● The task
Go through the material below and return each line with the string "block" in it.

● Records shown
◆ ◆ ◆

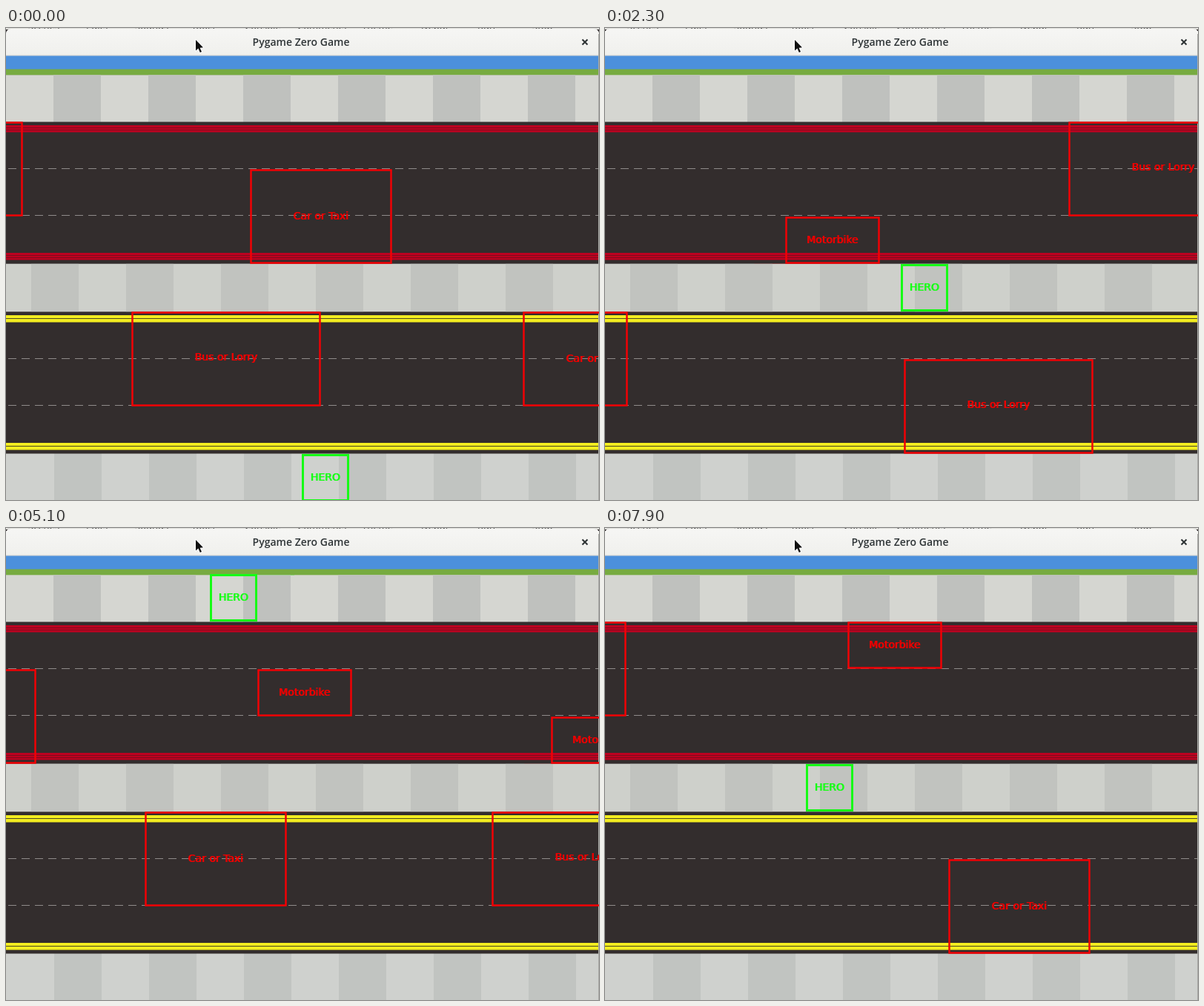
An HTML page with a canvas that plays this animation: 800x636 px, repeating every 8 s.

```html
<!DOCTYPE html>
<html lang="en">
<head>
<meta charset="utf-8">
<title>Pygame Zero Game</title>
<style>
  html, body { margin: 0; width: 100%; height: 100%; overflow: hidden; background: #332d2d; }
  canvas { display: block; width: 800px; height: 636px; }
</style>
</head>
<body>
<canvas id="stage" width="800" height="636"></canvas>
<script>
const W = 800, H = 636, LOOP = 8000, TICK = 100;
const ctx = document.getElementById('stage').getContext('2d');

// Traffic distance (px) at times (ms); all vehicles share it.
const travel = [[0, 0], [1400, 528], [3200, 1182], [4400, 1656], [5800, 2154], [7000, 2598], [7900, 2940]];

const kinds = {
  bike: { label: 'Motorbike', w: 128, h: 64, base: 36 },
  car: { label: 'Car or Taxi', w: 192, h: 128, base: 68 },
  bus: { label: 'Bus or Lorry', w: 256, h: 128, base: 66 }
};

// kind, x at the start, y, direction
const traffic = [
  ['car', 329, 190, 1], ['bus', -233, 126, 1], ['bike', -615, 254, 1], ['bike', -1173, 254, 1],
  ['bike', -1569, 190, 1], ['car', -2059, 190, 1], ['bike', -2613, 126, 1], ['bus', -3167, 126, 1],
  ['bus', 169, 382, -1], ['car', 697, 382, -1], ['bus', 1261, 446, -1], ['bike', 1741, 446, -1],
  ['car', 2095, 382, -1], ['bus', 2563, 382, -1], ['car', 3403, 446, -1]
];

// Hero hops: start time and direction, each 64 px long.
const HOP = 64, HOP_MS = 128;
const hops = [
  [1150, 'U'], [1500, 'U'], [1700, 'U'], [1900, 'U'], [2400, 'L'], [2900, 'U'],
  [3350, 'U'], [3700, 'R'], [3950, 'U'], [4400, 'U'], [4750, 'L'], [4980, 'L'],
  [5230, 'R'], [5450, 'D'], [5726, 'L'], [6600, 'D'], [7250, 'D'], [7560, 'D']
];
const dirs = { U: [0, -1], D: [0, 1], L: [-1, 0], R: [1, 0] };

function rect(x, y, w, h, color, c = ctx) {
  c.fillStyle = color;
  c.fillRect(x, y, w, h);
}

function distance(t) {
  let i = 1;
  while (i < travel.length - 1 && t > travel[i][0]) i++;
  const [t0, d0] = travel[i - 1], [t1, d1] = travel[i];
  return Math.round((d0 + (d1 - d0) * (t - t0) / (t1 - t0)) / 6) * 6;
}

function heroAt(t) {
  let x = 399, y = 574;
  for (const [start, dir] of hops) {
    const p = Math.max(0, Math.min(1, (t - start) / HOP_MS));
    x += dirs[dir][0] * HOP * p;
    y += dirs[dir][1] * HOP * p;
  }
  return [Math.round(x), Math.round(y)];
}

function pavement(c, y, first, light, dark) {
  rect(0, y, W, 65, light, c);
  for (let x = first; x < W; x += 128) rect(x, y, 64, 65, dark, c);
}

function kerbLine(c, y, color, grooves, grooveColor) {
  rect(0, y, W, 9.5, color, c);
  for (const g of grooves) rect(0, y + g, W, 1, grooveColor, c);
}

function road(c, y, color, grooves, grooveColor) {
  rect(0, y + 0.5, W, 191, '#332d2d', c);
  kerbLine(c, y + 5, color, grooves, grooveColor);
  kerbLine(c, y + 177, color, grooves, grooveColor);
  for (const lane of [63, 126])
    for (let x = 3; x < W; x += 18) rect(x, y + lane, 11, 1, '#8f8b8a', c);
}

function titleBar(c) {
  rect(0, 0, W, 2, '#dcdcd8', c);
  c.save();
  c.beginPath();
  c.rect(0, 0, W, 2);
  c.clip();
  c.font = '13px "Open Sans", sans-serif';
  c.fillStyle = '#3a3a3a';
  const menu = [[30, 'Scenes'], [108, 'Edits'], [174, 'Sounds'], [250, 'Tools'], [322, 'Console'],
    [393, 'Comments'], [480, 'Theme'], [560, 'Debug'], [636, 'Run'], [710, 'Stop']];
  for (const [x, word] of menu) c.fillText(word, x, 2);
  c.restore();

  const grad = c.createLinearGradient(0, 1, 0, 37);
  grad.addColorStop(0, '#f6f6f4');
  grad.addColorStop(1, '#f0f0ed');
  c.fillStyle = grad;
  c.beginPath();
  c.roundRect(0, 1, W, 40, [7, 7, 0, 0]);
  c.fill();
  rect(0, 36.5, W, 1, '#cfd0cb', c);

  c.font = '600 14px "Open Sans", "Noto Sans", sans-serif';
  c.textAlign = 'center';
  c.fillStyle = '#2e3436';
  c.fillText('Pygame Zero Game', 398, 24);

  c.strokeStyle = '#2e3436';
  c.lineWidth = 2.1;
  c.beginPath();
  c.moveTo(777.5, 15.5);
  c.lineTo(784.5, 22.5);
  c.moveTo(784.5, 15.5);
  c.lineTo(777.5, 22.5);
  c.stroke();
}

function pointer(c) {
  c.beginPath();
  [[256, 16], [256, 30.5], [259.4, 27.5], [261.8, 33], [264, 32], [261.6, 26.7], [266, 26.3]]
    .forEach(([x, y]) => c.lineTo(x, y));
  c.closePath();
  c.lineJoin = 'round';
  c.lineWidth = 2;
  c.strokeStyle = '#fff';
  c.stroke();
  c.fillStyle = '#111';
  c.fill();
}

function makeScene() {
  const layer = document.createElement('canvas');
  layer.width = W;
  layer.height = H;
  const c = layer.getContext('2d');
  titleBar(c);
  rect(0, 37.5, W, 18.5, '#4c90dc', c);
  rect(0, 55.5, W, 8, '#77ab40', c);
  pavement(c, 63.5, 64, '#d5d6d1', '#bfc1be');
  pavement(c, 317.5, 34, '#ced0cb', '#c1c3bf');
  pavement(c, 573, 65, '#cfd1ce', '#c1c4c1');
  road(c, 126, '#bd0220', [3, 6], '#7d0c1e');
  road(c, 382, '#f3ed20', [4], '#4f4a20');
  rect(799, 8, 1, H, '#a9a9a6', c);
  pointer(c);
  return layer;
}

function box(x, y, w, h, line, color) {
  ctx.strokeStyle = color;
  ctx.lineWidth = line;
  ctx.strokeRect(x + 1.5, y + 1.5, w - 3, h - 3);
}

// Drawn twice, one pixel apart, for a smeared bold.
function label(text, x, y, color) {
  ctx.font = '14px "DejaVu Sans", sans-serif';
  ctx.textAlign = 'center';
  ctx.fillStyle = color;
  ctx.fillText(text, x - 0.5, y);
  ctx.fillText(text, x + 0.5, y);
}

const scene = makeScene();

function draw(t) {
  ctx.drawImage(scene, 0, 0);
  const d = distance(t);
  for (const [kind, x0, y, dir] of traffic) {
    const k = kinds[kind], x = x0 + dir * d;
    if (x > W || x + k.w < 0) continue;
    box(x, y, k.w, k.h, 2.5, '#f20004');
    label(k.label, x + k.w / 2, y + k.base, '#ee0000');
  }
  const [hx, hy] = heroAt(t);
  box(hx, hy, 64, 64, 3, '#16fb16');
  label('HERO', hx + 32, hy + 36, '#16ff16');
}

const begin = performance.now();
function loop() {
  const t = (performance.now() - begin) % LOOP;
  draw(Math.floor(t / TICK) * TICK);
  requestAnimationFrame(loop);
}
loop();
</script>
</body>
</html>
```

◆ ◆ ◆

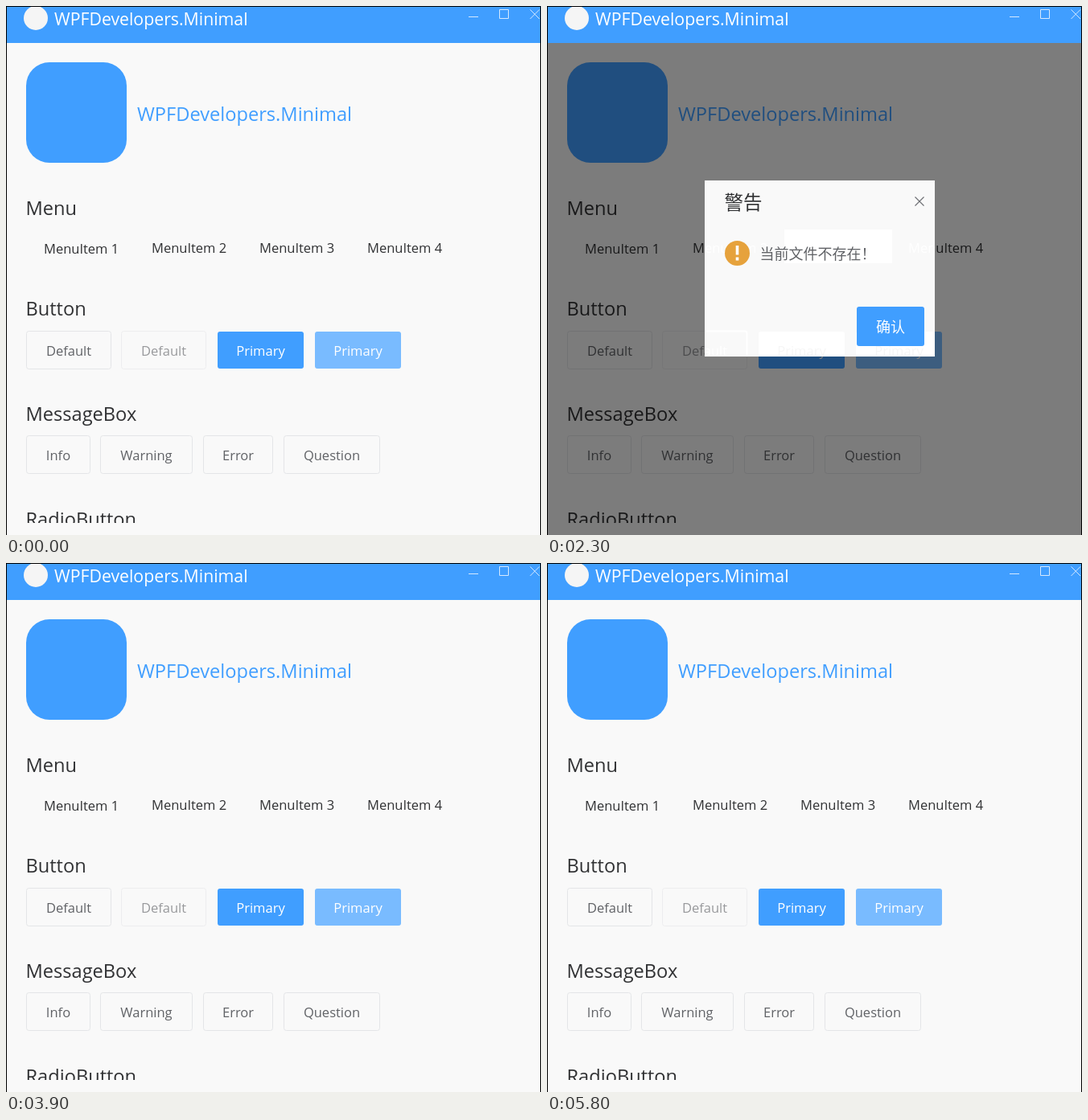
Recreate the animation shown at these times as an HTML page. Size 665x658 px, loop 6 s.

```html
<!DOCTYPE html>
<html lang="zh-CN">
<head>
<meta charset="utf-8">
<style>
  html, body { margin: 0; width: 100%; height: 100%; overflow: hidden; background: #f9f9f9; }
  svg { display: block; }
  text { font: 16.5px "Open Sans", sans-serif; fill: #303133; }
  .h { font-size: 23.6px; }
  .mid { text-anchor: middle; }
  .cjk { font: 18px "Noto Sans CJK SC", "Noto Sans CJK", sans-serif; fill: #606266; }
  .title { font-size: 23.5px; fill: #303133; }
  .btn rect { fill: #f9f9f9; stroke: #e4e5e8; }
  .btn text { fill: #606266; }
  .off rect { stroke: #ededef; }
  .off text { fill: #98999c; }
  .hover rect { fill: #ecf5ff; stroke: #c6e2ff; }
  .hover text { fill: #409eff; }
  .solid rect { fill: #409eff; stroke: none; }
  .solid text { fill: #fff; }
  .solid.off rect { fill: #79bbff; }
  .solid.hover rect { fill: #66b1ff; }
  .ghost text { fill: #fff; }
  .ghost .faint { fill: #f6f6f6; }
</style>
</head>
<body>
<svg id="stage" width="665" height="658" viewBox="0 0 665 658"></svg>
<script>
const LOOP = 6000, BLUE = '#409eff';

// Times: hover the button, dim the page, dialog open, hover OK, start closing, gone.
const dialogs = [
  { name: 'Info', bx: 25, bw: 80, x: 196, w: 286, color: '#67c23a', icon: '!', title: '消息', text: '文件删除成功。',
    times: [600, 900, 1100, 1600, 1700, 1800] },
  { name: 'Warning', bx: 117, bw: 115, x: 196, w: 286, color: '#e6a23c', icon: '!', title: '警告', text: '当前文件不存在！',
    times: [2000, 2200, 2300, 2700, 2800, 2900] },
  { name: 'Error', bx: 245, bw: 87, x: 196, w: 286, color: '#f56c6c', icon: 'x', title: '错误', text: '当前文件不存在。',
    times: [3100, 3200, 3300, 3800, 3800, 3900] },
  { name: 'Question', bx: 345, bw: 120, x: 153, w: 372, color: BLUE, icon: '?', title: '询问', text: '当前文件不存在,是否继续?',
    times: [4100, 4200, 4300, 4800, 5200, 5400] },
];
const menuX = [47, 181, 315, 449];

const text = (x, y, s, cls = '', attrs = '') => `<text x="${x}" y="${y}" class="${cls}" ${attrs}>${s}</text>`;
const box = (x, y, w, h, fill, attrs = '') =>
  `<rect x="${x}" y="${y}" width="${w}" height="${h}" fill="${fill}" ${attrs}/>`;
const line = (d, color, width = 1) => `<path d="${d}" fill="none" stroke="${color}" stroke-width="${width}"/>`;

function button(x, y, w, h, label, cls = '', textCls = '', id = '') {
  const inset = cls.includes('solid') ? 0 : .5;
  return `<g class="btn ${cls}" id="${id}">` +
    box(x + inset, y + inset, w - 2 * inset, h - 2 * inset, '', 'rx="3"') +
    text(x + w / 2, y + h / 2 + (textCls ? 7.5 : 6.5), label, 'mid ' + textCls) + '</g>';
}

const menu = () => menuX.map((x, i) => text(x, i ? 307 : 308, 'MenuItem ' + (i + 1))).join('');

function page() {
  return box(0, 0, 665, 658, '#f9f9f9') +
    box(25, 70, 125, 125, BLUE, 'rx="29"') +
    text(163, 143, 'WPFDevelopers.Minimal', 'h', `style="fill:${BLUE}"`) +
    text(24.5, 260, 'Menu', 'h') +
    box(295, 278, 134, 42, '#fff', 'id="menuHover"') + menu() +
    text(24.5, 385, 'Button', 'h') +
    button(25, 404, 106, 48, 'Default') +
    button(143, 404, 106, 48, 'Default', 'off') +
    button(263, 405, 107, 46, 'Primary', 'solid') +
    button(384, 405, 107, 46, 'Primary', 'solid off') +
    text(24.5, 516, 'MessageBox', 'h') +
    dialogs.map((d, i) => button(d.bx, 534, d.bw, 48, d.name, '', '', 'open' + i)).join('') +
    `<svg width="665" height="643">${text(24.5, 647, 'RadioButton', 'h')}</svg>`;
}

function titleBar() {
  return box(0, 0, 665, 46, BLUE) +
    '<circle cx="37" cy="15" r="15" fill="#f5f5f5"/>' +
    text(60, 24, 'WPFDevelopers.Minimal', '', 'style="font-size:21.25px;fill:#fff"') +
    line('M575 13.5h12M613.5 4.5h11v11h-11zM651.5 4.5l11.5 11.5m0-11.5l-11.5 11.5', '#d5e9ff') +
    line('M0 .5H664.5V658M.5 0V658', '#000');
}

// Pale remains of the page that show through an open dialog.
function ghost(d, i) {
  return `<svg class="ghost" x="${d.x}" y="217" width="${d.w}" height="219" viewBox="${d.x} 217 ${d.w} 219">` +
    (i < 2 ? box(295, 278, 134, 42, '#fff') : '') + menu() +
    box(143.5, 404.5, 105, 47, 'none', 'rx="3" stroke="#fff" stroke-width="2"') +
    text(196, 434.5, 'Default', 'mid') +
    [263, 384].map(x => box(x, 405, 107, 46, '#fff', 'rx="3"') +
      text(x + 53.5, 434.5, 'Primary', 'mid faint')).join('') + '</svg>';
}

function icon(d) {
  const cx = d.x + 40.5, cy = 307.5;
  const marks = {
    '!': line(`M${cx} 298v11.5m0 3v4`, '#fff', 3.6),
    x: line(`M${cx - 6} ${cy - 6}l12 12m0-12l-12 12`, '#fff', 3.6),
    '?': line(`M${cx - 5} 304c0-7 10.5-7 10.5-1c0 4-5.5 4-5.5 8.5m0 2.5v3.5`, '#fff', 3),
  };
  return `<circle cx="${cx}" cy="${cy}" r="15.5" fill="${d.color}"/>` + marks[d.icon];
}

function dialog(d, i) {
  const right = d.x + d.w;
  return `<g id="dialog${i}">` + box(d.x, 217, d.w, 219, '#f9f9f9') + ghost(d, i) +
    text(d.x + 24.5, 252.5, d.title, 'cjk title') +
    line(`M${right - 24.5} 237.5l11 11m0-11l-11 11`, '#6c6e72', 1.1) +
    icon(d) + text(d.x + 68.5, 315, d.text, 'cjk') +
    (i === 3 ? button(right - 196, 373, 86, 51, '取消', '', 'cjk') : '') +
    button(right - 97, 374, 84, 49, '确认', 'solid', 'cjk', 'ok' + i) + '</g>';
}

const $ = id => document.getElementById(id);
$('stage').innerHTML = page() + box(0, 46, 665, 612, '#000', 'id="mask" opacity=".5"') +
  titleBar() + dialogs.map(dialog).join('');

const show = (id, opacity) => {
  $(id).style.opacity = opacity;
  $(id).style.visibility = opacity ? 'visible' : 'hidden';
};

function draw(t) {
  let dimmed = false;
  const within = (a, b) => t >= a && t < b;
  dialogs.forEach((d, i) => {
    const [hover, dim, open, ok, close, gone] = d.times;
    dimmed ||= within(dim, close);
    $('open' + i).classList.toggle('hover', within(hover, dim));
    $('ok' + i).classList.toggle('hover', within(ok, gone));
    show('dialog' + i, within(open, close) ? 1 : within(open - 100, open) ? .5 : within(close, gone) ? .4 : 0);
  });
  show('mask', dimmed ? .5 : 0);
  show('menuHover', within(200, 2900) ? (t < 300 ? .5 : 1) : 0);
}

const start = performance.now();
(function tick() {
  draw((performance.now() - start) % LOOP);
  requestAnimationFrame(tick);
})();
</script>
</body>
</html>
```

◆ ◆ ◆

● Result for this task
  canvas { display: block; width: 800px; height: 636px; }
  svg { display: block; }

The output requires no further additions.